First of all ask yourself why you want to stop them. Unless there is genuinely a concern for your children's welfare then do you really want to deprive the children of a holiday? It will also inevitably cause bad feeling between you and your ex partner and this will not be in the best interests of the children. You also need to consider that there will be times when you will wish to ask them if you can take the children on holiday and you will want them to say yes.
If however you do have a serious concern then first of all you need to check whether your ex partner has a Residence Order in favour of the children. If they do then they are entitled to take the children abroad without your permission for up to one month.
If there is no Residence Order then you need to establish whether you have Parental Responsibility(PR) in relation to the children. Parental Responsibility means the same rights and duties towards the children as their mother automatically has. If you are the children's mother then you automatically have Parental Responsibility.
If you are the father then you will automatically have PR if you were married to the children's mother or if the children were born after 1st December 2003, you jointly registered the birth with the mother and your name appears on the birth certificate. All three of these conditions need to apply.
You may also have gained Parental Responsibility via a Parental Responsibility Agreement (which you will both have signed and which has been registered at the Principle Registry in London) or via a Parental Responsibility Order made by the Court.
If none of the above apply then you do not have PR and your ex partner does not need to have your permission for the children to be taken abroad. Your only option then is to apply for a Parental Responsibility Order and then a Prohibited Steps Order (as explained below).
If you do have PR then he/she does need your permission to do so.
If you refuse permission and he/she tells you that they intend to take the children anyway then your only option is to apply to the Court for a Prohibited Steps Order preventing him/her from taking the children. You may need to make this application on short notice and you will have to convince a Judge that it is not in the children's best interests for them to be taken.
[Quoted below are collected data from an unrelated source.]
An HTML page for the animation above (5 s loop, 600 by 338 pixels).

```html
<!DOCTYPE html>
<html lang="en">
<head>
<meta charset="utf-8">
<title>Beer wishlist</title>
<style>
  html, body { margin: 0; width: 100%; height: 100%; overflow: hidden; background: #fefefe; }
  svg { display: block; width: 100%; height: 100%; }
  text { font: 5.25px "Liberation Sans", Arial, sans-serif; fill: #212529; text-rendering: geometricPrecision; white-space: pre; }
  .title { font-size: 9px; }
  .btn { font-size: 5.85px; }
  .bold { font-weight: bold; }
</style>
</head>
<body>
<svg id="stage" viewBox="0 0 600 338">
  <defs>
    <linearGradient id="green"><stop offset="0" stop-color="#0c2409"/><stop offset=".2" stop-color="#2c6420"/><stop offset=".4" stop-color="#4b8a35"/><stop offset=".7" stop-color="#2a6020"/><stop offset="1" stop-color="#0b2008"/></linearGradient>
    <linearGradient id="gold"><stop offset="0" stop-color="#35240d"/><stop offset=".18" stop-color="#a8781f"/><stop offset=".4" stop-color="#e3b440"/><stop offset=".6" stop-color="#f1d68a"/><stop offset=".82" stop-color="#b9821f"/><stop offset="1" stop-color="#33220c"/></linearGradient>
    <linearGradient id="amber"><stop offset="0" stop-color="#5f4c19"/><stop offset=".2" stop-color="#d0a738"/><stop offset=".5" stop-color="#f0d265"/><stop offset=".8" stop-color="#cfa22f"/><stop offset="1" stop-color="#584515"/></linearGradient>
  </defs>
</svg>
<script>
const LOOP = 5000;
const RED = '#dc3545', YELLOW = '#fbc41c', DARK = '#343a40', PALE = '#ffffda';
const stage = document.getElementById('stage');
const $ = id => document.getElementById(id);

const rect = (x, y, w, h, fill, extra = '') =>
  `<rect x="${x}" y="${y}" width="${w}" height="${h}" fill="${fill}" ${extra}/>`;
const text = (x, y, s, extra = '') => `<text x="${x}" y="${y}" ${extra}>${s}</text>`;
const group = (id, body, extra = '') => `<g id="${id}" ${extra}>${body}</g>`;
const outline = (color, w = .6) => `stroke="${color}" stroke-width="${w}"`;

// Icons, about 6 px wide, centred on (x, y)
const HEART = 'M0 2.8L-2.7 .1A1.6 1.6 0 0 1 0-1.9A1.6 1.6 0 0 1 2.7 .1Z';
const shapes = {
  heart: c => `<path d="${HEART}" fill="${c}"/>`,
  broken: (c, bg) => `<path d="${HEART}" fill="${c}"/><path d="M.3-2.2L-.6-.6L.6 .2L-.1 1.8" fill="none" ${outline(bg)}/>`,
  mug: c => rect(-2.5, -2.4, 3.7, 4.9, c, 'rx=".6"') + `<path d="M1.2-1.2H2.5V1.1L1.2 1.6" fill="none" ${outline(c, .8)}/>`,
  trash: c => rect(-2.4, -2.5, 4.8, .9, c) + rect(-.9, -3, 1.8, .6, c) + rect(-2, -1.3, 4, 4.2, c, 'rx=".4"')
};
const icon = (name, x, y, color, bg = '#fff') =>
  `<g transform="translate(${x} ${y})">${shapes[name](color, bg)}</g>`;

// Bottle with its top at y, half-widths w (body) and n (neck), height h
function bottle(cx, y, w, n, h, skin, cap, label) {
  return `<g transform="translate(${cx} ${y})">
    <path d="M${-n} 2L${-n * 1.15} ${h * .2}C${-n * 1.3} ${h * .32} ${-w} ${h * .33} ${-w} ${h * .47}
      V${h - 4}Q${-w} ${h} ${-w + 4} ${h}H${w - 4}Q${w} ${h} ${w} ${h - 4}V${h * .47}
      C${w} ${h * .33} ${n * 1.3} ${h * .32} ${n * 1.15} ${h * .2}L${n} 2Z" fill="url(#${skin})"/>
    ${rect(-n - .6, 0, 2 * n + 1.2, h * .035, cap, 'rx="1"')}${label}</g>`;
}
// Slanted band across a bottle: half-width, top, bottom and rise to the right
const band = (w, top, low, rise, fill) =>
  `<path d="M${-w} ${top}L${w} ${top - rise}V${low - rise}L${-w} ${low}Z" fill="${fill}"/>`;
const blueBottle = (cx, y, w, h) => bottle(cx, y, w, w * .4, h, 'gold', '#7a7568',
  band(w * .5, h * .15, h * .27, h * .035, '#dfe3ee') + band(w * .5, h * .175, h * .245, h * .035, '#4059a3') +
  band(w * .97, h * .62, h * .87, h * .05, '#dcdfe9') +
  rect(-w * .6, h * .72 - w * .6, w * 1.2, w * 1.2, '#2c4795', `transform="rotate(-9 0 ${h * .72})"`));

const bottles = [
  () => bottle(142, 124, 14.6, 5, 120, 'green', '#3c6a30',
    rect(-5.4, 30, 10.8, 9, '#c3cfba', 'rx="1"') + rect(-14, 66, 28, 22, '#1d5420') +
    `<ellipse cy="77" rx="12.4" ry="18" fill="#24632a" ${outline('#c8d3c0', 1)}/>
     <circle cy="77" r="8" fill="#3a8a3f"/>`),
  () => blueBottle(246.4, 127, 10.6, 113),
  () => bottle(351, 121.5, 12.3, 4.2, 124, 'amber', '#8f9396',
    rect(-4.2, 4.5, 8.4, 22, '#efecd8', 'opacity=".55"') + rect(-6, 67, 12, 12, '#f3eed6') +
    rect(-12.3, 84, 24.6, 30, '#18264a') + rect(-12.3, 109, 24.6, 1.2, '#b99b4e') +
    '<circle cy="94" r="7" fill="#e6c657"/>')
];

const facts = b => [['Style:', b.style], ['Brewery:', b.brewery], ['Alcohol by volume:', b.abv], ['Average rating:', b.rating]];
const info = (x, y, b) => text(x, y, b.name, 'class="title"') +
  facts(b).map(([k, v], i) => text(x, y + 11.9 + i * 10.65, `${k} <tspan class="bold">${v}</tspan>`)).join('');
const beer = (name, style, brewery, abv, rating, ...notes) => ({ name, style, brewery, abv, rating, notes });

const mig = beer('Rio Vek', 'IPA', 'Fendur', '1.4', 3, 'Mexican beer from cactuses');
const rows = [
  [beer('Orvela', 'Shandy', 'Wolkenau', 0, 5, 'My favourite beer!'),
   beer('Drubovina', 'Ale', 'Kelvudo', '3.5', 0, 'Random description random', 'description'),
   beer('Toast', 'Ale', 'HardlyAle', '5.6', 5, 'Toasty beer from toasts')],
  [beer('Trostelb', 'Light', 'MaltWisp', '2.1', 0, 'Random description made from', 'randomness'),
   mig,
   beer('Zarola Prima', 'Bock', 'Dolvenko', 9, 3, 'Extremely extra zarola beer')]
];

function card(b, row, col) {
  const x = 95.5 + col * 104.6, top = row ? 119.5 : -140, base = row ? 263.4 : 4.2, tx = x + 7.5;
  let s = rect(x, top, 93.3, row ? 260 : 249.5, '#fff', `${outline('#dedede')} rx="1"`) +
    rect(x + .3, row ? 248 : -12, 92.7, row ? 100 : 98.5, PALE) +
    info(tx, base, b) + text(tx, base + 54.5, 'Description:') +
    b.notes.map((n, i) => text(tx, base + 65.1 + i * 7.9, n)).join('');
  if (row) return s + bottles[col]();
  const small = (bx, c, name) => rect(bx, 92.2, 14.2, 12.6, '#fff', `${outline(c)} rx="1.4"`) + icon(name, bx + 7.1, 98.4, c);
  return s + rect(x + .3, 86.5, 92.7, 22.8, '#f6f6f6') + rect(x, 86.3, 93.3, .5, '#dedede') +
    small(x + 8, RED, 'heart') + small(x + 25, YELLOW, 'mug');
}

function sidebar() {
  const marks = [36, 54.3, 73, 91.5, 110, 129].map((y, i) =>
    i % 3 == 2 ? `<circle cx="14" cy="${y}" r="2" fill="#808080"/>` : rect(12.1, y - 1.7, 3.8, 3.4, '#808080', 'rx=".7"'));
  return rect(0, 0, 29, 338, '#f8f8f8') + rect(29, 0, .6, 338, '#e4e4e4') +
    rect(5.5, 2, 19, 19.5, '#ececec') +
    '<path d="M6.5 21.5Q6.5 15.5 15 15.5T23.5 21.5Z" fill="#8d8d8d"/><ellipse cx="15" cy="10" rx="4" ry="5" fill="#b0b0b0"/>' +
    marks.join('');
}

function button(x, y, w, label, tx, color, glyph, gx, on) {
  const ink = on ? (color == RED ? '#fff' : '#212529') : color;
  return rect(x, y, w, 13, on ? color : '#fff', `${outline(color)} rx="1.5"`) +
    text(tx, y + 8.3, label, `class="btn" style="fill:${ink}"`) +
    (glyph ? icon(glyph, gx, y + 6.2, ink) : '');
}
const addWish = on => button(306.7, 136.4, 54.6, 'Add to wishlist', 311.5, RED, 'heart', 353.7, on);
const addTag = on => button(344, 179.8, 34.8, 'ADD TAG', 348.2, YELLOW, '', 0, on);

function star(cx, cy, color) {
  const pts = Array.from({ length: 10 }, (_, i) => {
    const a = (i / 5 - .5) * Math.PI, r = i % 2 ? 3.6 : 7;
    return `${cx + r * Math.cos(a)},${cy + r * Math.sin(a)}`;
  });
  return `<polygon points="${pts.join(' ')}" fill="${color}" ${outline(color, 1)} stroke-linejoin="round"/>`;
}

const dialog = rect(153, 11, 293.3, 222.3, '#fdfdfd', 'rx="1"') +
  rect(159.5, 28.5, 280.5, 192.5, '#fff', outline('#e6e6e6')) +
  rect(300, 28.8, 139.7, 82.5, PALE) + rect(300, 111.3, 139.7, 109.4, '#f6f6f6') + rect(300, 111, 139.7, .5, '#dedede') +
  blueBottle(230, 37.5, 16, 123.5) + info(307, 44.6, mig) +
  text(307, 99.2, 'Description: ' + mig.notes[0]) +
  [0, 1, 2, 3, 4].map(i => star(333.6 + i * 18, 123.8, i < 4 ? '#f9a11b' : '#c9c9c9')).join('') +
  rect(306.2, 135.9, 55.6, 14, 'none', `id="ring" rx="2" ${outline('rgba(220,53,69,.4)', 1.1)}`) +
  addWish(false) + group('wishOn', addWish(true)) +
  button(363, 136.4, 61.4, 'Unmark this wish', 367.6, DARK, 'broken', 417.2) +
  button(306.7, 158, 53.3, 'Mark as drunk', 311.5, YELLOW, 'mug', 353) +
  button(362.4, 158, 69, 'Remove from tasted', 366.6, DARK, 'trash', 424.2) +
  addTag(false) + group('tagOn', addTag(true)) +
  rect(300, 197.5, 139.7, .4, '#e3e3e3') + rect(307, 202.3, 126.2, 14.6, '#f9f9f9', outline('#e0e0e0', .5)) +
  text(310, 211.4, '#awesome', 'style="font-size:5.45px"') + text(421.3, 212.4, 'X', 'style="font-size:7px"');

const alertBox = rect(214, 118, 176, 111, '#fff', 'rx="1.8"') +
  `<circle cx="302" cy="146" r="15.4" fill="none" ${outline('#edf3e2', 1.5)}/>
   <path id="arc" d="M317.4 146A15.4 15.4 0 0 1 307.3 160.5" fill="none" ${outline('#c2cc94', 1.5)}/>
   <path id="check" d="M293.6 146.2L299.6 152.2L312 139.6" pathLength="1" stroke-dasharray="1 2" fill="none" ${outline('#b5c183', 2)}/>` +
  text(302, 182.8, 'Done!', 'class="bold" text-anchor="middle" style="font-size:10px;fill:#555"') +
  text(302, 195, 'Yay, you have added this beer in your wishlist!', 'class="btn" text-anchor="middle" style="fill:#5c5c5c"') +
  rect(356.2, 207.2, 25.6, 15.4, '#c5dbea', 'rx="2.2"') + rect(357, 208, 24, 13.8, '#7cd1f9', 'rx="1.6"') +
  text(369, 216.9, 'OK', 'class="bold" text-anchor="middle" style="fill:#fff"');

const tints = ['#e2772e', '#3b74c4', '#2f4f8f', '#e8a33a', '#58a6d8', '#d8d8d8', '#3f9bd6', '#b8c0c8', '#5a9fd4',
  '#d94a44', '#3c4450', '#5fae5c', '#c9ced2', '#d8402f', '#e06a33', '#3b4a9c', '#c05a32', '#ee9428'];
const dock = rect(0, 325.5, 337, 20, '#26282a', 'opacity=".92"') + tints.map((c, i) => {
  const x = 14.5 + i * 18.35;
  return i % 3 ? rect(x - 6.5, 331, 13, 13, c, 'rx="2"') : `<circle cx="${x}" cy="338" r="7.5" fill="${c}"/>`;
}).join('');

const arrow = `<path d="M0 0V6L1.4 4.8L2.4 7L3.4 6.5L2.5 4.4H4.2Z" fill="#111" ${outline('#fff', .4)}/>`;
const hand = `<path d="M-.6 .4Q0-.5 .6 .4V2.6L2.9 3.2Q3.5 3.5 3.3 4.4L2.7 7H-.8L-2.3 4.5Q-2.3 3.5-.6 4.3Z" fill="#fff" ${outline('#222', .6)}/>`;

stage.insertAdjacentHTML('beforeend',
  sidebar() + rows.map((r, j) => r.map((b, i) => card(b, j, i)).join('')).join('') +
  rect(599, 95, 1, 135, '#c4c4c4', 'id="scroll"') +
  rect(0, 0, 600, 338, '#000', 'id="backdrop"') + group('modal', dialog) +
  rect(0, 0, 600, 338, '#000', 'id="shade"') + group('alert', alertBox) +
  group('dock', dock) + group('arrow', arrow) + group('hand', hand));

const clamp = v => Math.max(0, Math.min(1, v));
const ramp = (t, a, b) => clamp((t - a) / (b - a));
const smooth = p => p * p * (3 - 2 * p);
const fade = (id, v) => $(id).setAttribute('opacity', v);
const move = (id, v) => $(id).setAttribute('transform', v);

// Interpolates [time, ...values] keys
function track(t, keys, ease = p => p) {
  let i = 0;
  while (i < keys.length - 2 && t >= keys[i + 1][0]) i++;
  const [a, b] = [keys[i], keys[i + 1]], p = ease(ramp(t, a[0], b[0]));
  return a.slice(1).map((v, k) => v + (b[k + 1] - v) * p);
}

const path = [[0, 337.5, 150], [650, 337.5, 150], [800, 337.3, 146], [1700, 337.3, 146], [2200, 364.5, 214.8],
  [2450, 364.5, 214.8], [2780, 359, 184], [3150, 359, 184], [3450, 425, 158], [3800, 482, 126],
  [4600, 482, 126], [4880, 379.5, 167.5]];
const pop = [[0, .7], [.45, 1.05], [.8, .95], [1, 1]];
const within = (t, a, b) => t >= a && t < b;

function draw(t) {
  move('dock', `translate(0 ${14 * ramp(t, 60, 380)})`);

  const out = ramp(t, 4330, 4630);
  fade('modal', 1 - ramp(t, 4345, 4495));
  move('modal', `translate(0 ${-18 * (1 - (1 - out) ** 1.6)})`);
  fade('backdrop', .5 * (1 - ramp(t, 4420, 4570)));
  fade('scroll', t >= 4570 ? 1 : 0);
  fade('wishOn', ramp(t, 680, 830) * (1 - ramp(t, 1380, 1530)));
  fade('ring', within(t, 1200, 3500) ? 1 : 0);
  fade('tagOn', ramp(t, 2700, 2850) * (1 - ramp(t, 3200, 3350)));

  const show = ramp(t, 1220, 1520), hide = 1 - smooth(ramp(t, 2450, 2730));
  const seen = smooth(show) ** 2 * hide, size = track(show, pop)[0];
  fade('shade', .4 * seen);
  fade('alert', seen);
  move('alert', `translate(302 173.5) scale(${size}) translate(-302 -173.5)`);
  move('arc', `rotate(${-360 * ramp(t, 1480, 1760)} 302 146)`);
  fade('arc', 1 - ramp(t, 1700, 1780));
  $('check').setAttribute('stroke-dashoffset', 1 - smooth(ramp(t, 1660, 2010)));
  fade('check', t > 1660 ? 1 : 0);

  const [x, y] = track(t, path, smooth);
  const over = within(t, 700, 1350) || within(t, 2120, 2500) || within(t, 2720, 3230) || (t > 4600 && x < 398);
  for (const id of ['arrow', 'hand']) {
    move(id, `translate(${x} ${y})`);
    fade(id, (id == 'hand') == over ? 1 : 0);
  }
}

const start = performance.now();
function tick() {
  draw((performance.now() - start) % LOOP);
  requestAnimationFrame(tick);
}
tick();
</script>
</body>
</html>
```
This is not a simple process and there will be legal costs incurred so you must be absolutely certain that this is a step you wish to take.